##### MATERIAL PROVIDED

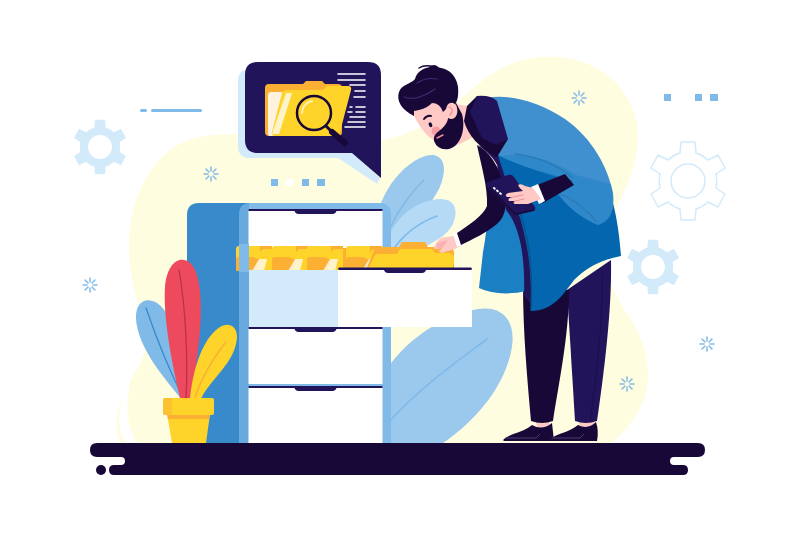
<!DOCTYPE html>
<html lang="en">
<head>
<meta charset="utf-8">
<title>Searching the file cabinet</title>
<style>
:root{--white:#fff;--cream:#fffddf;--ink:#180838;--navy:#21145a;--sky:#80bae8;--pale:#d3eafa;--leaf:#9bc8ed;--leaf-light:#b5daf5;--side:#398acb;--coat:#0366ae;--coat-mid:#1b7fc4;--cape:#408fcf;--yellow:#ffd42a;--amber:#fbb034;--red:#ed4b5d;--skin:#ffc9c5;--blush:#f58d98}
html,body{margin:0;background:var(--white);overflow:hidden}
svg{display:block;width:800px;height:533px}
.white{fill:var(--white)}.cream{fill:var(--cream)}.ink{fill:var(--ink)}.navy{fill:var(--navy)}.sky{fill:var(--sky)}.pale{fill:var(--pale)}.leaf{fill:var(--leaf)}.leaf-light{fill:var(--leaf-light)}.side{fill:var(--side)}.coat{fill:var(--coat)}.coat-mid{fill:var(--coat-mid)}.cape{fill:var(--cape)}.yellow{fill:var(--yellow)}.amber{fill:var(--amber)}.red{fill:var(--red)}.skin{fill:var(--skin)}.blush{fill:var(--blush)}
.line{fill:none;stroke-linecap:round;stroke-linejoin:round}
.vein{stroke:var(--sky);stroke-width:1.6}
.spark{stroke:var(--sky);stroke-width:1.5}
</style>
</head>
<body>
<svg viewBox="0 0 800 533" role="img" aria-label="A bearded man bends over an open cabinet drawer and looks for a folder">
<defs>
<path id="gear" fill-rule="evenodd" d="M-8-28L-7-39H7L8-28A29 29 0 0 1 20-21L30-26 37-13 28-7A29 29 0 0 1 28 7L37 13 30 26 20 21A29 29 0 0 1 8 28L7 39H-7L-8 28A29 29 0 0 1-20 21L-30 26-37 13-28 7A29 29 0 0 1-28-7L-37-13-30-26-20-21A29 29 0 0 1-8-28ZM0-17A17 17 0 0 0 0 17A17 17 0 0 0 0-17Z"/>
<g id="spark" class="line spark"><path d="M0-7V-3M0 3V7M-7 0H-3M3 0H7M-5-5L-2-2M2 2L5 5M5-5L2-2M-2 2L-5 5"/></g>
<g id="drawer-front"><rect class="white" width="134" height="57"/><path class="navy" d="M0 0H134V2H88Q87 5 84 5H50Q47 5 46 2H0Z"/></g>
<g id="drawer-folder"><path class="yellow" d="M0 27V5Q0 2 3 2H36V27Z"/><path class="amber" d="M0 27V15Q0 13 3 13H15Q19 13 21 15H24L20 27Z"/><path class="white" d="M23 15H31L28 27H16Z" opacity=".75"/><path class="amber" d="M24 2H36V5H30Q24 5 24 10Z"/></g>
</defs>

<rect class="white" width="800" height="533"/>

<g id="backdrop">
<path class="cream" d="M121 443C108 415 128 385 140 364C152 340 143 320 136 295C120 240 132 180 170 150C205 124 265 136 330 143C390 148 426 127 452 107C480 82 500 61 540 57C592 53 630 82 637 125C642 165 621 195 610 225C600 256 606 281 626 312C650 345 655 383 638 412C630 426 620 436 611 443Z"/>
<path class="white" d="M126 443C111 419 125 393 131 372C127 402 124 421 137 443Z"/>
</g>

<g id="gears">
<use href="#gear" class="pale" transform="translate(100 147) scale(.7)"/>
<use href="#gear" class="pale" transform="translate(653 267) scale(.7)"/>
<use href="#gear" transform="translate(688 181)" fill="none" stroke="var(--pale)" stroke-width="1.5" stroke-linejoin="round"/>
</g>
<g id="sparks">
<use href="#spark" x="211" y="174"/><use href="#spark" x="90" y="285"/><use href="#spark" x="579" y="98"/><use href="#spark" x="707" y="344"/><use href="#spark" x="627" y="384"/>
</g>
<g id="dashes" class="sky">
<rect x="140" y="109" width="7" height="3" rx="1.5"/><rect x="151" y="109" width="51" height="3" rx="1.5"/>
<rect x="664" y="94" width="7" height="7"/><rect x="695" y="94" width="7" height="7"/><rect x="710" y="94" width="8" height="7"/>
<rect x="271" y="179" width="7" height="7"/><rect class="white" x="286" y="179" width="7" height="7"/><rect x="302" y="179" width="7" height="7"/><rect x="317" y="179" width="8" height="7"/>
</g>

<g id="large-leaves">
<path class="leaf" d="M374 253C370 212 390 173 420 158C439 149 447 161 443 177C437 206 405 224 391 253Z"/>
<path class="line vein" d="M424 180C406 198 392 218 383 246"/>
<path class="leaf-light" d="M380 262C386 230 404 206 432 200C452 196 459 206 454 221C448 240 424 244 400 262Z"/>
<path class="line vein" d="M437 216C415 224 399 238 388 258"/>
<path class="leaf" d="M380 443V382C395 348 437 316 478 309C506 305 517 325 511 352C503 389 474 422 443 443Z"/>
<path class="line vein" stroke-width="2" d="M487 339C455 363 418 389 388 423"/>
</g>

<g id="cabinet">
<path class="side" d="M187 443V215Q187 203 199 203H254V443Z"/>
<path class="sky" d="M239 443V215Q239 203 251 203H379Q391 203 391 215V443Z"/>
<path class="side" d="M239 443V215Q239 205 249 203V443Z" opacity=".35"/>
<use href="#drawer-front" x="248.500" y="209"/>
<use href="#drawer-front" x="248.500" y="327"/>
<use href="#drawer-front" x="248.500" y="386"/>
<rect class="white" x="249" y="264" width="134" height="62"/>
<g id="drawer-files">
<rect class="amber" x="249" y="248" width="134" height="23"/>
<use href="#drawer-folder" x="236" y="244"/><use href="#drawer-folder" x="272" y="244"/><use href="#drawer-folder" x="307" y="244"/><use href="#drawer-folder" x="346" y="244"/>
<rect class="sky" x="239" y="244" width="10" height="28"/>
<path class="amber" d="M366 270L374 250Q375 247 379 247H399L402 242H425L428 247H447Q454 247 454 253V268H366Z"/>
<path class="yellow" d="M368 270L374 257Q375 254 379 254H397L400 249H432L435 253H449Q455 254 454 260L452 270Z"/>
</g>
<rect class="pale" x="249" y="270" width="90" height="57"/>
<rect class="white" x="338" y="268" width="134" height="59"/>
<path class="navy" d="M339 267.500H471Q473 269 471 270H426Q425 273 422 273H388Q385 273 384 270H339Q337 269 339 267.500Z"/>
</g>

<g id="speech-bubble">
<path class="pale" d="M246 70Q238 71 238 81V146Q238 158 250 158H338L377 184L380 178L345 145L250 140Z"/>
<path class="navy" d="M258 62H368Q381 62 381 75V178L352 153H258Q245 153 245 140V75Q245 62 258 62Z"/>
<path class="amber" d="M265 88Q265 84 269 84H303L306 81H322L325 84H338Q342 84 342 88V132Q342 136 338 136H269Q265 136 265 132Z"/>
<path class="white" d="M270 92H287L277 136H270Q268 136 268 133V94Z" opacity=".85"/>
<path class="yellow" d="M282 93Q283 90 287 90H323L327 86H348Q352 86 351 90L340 132Q339 136 335 136H275Q271 136 272 132Z"/>
<path class="white" d="M286 93H292L279 134H272Z" opacity=".75"/>
<path class="line" stroke="var(--white)" stroke-width="1.600" d="M338 74H365M338 80H365M350 85H365M355 91H365M354 97H365M350 107H352M356 107H365M348 112H352M356 112H365M350 117H365M348 122H365M345 127H365"/>
<circle class="yellow" cx="314" cy="113" r="17"/>
<path class="line" stroke="var(--white)" stroke-width="2" opacity=".65" d="M302 113A12 12 0 0 1 312 101"/>
<circle class="line" cx="314" cy="113" r="17" stroke="var(--ink)" stroke-width="2.500"/>
<path class="line" stroke="var(--ink)" stroke-width="3" d="M326 126L334 134"/>
<path class="line" stroke="var(--ink)" stroke-width="6" d="M332 132L345 143"/>
</g>

<g id="potted-plant">
<path class="sky" d="M182 400C159 372 138 346 136 319C135 302 146 296 157 303C176 316 184 357 188 400Z"/>
<path class="line" stroke="var(--side)" stroke-width="1.300" d="M146 308C157 340 170 372 184 399"/>
<path class="red" d="M180 398C171 360 163 316 165 286C167 265 178 255 189 262C206 274 203 337 190 398Z"/>
<path class="line" stroke="#bd3048" stroke-width="1.300" d="M179 270C186 310 188 360 186 398"/>
<path class="yellow" d="M190 399C193 368 203 338 220 327C232 320 240 330 236 344C231 366 209 381 201 399Z"/>
<path class="line" stroke="var(--amber)" stroke-width="1.500" d="M226 342C212 360 201 378 195 398"/>
<path class="yellow" d="M167 414H210L206 443H172Z"/>
<path class="amber" d="M167 414H210L209 419H168Z"/>
<rect class="yellow" x="163" y="398" width="51" height="17" rx="2"/>
<path class="amber" d="M163 400Q163 398 165 398H172V415H165Q163 415 163 413Z" opacity=".5"/>
</g>

<g id="floor" class="ink">
<path d="M97 443H698Q705 443 705 450T698 457H674Q670 457 670 461T674 465H683Q688 465 688 470T683 475H114Q109 475 109 470T114 465H121Q125 465 125 461T121 457H97Q90 457 90 450T97 443Z"/>
<circle cx="101" cy="470" r="5"/>
</g>

<g id="man">
<g id="legs">
<path class="skin" d="M535 415H550L549 428H537ZM577 415H595L594 428H580Z"/>
<path class="navy" d="M567 290L611 260C612 310 604 372 597 421Q586 425 575 421Z"/>
<path class="ink" d="M523 285L569 290C569 335 559 382 553 421Q542 425 531 421C527 376 523 331 523 285Z"/>
<path class="line" stroke="var(--ink)" stroke-width="1" opacity=".5" d="M602 275C603 328 596 379 590 421"/>
<path class="ink" d="M504 439C512 433 524 432 532 425Q542 431 552 423L554 441H505Q502 441 504 439Z"/>
<path class="ink" d="M550 439C558 433 570 432 578 425Q588 430 596 422Q599 431 597 441H551Q548 441 550 439Z"/>
<path class="line" stroke="#493b77" stroke-width="1" d="M506 438H536L540 434M552 438H580L584 434"/>
</g>

<g id="far-coat">
<path class="coat-mid" d="M478 148C491 187 489 220 483 252L479 288Q498 297 527 291L523 193Z"/>
<path class="navy" d="M478 145C486 151 493 157 497 165L506 210Q526 234 524 296L531 304L545 220L514 160Z"/>
</g>
<g id="reaching-arm">
<path class="skin" d="M461 235L447 237Q440 237 437 242L434 247Q434 250 438 249L443 247L439 251Q441 254 445 252L455 249L463 245Z"/>
<path class="blush" d="M437 243L448 240 443 247 436 249Z" opacity=".4"/>
<path class="white" d="M453 234L459 231L464 245L457 247Z"/>
<path class="ink" d="M477 145C489 151 499 166 503 184C508 204 506 216 497 224C486 233 473 239 461 245L457 233C469 225 483 216 487 206C488 187 481 165 477 145Z"/>
</g>
<path id="coat" class="coat" d="M494 143C510 130 554 126 583 145C608 169 618 212 621 256C600 260 586 268 574 280C560 299 552 310 531 311C533 267 525 222 509 190Z"/>
<path class="line" stroke="#07558f" stroke-width="1.500" d="M514 197C530 232 533 273 531 310"/>

<g id="head">
<path class="skin" d="M443 102L467 106L475 136L458 145Z"/>
<path class="skin" d="M411 106C414 119 421 129 429 137C441 147 458 142 460 125L456 99L430 95Z"/>
<path class="blush" d="M413 108L408 111Q407 114 414 115Z" opacity=".55"/>
<circle class="blush" cx="436" cy="131" r="4.500" opacity=".75"/>
<ellipse class="ink" cx="430.500" cy="125" rx="1.700" ry="2.500" transform="rotate(-25 430 125)"/>
<path class="line" stroke="var(--ink)" stroke-width="2" d="M424 119Q427 115 431 116"/>
<path class="ink" d="M447 107C451 119 446 126 439 131Q433 135 434 141Q438 151 449 149C461 146 466 129 462 114L456 103Z"/>
<path class="line" stroke="var(--blush)" stroke-width="1.500" d="M437 138L443 135"/>
<path class="skin" d="M446 107C447 101 456 101 457 108C459 117 452 122 447 117Z"/>
<path class="line" stroke="var(--blush)" stroke-width="1.300" d="M449 107Q455 109 450 115"/>
<path class="ink" d="M414 116C402 110 396 101 399 92C402 84 411 84 415 79C417 70 429 64 441 68C453 70 460 82 458 96Q457 102 455 104Q448 100 446 109L443 112Q440 103 432 103C427 108 421 110 414 111Z"/>
<path class="ink" d="M429 67Q437 61 441 72L434 71Z"/>
<path class="line" stroke="var(--ink)" stroke-width="1.500" d="M434 67Q425 64 419 68"/>
<path class="line" stroke="#3a2c72" stroke-width="1.200" d="M404 97C414 101 427 95 435 89M417 83Q426 77 437 79"/>
</g>

<g id="cape">
<path class="cape" d="M476 101C499 91 535 99 565 119C592 138 608 167 613 193C615 211 610 221 598 225C581 218 568 207 557 193L573 181C551 174 526 169 500 156Q478 143 470 124Z"/>
<path class="coat-mid" d="M500 156C523 153 548 157 576 175L611 184Q615 202 610 217Q605 224 598 225C581 218 568 207 557 193L573 181Q534 173 500 156Z" opacity=".45"/>
<path class="line" stroke="#2b79b9" stroke-width="1.300" d="M515 154Q549 158 573 178M557 193Q578 200 597 222"/>
<path class="ink" d="M467 106L477 96L485 127L508 139L497 157C479 148 468 135 464 121Z"/>
<path class="navy" d="M477 96Q491 95 497 101L508 139L496 145L482 138L470 112Z"/>
</g>

<g id="notebook-hand">
<path class="ink" d="M537 185L565 174L574 185L543 203Z"/>
<path class="white" d="M531 187L538 184L545 201L539 204Z"/>
<path class="navy" d="M488 182L508 175Q512 174 514 177L535 207Q536 210 533 211L517 215Q514 215 512 212L487 187Q485 184 488 182Z"/>
<path class="line" stroke="var(--ink)" stroke-width="1.500" d="M490 188L515 214L534 210"/>
<path class="line" stroke="var(--white)" stroke-width="2" stroke-dasharray="1 3" d="M494 188L501 194"/>
<path class="skin" d="M533 188L525 186Q521 183 518 185Q519 188 523 191L508 193Q504 195 507 197L513 197Q507 198 509 201L515 201Q512 203 515 204L528 204L541 199Z"/>
<path class="line" stroke="var(--blush)" stroke-width="1" d="M513 197L523 195M515 201L524 199"/>
</g>
</g>
</svg>
</body>
</html>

##########

Could you set down, exactly as written, the lines above between the one holding "439C512 433 524" and the one holding "116C402 110 396", inclusive, and nothing more?

RESPONSE:
<path class="ink" d="M504 439C512 433 524 432 532 425Q542 431 552 423L554 441H505Q502 441 504 439Z"/>
<path class="ink" d="M550 439C558 433 570 432 578 425Q588 430 596 422Q599 431 597 441H551Q548 441 550 439Z"/>
<path class="line" stroke="#493b77" stroke-width="1" d="M506 438H536L540 434M552 438H580L584 434"/>
</g>

<g id="far-coat">
<path class="coat-mid" d="M478 148C491 187 489 220 483 252L479 288Q498 297 527 291L523 193Z"/>
<path class="navy" d="M478 145C486 151 493 157 497 165L506 210Q526 234 524 296L531 304L545 220L514 160Z"/>
</g>
<g id="reaching-arm">
<path class="skin" d="M461 235L447 237Q440 237 437 242L434 247Q434 250 438 249L443 247L439 251Q441 254 445 252L455 249L463 245Z"/>
<path class="blush" d="M437 243L448 240 443 247 436 249Z" opacity=".4"/>
<path class="white" d="M453 234L459 231L464 245L457 247Z"/>
<path class="ink" d="M477 145C489 151 499 166 503 184C508 204 506 216 497 224C486 233 473 239 461 245L457 233C469 225 483 216 487 206C488 187 481 165 477 145Z"/>
</g>
<path id="coat" class="coat" d="M494 143C510 130 554 126 583 145C608 169 618 212 621 256C600 260 586 268 574 280C560 299 552 310 531 311C533 267 525 222 509 190Z"/>
<path class="line" stroke="#07558f" stroke-width="1.500" d="M514 197C530 232 533 273 531 310"/>

<g id="head">
<path class="skin" d="M443 102L467 106L475 136L458 145Z"/>
<path class="skin" d="M411 106C414 119 421 129 429 137C441 147 458 142 460 125L456 99L430 95Z"/>
<path class="blush" d="M413 108L408 111Q407 114 414 115Z" opacity=".55"/>
<circle class="blush" cx="436" cy="131" r="4.500" opacity=".75"/>
<ellipse class="ink" cx="430.500" cy="125" rx="1.700" ry="2.500" transform="rotate(-25 430 125)"/>
<path class="line" stroke="var(--ink)" stroke-width="2" d="M424 119Q427 115 431 116"/>
<path class="ink" d="M447 107C451 119 446 126 439 131Q433 135 434 141Q438 151 449 149C461 146 466 129 462 114L456 103Z"/>
<path class="line" stroke="var(--blush)" stroke-width="1.500" d="M437 138L443 135"/>
<path class="skin" d="M446 107C447 101 456 101 457 108C459 117 452 122 447 117Z"/>
<path class="line" stroke="var(--blush)" stroke-width="1.300" d="M449 107Q455 109 450 115"/>
<path class="ink" d="M414 116C402 110 396 101 399 92C402 84 411 84 415 79C417 70 429 64 441 68C453 70 460 82 458 96Q457 102 455 104Q448 100 446 109L443 112Q440 103 432 103C427 108 421 110 414 111Z"/>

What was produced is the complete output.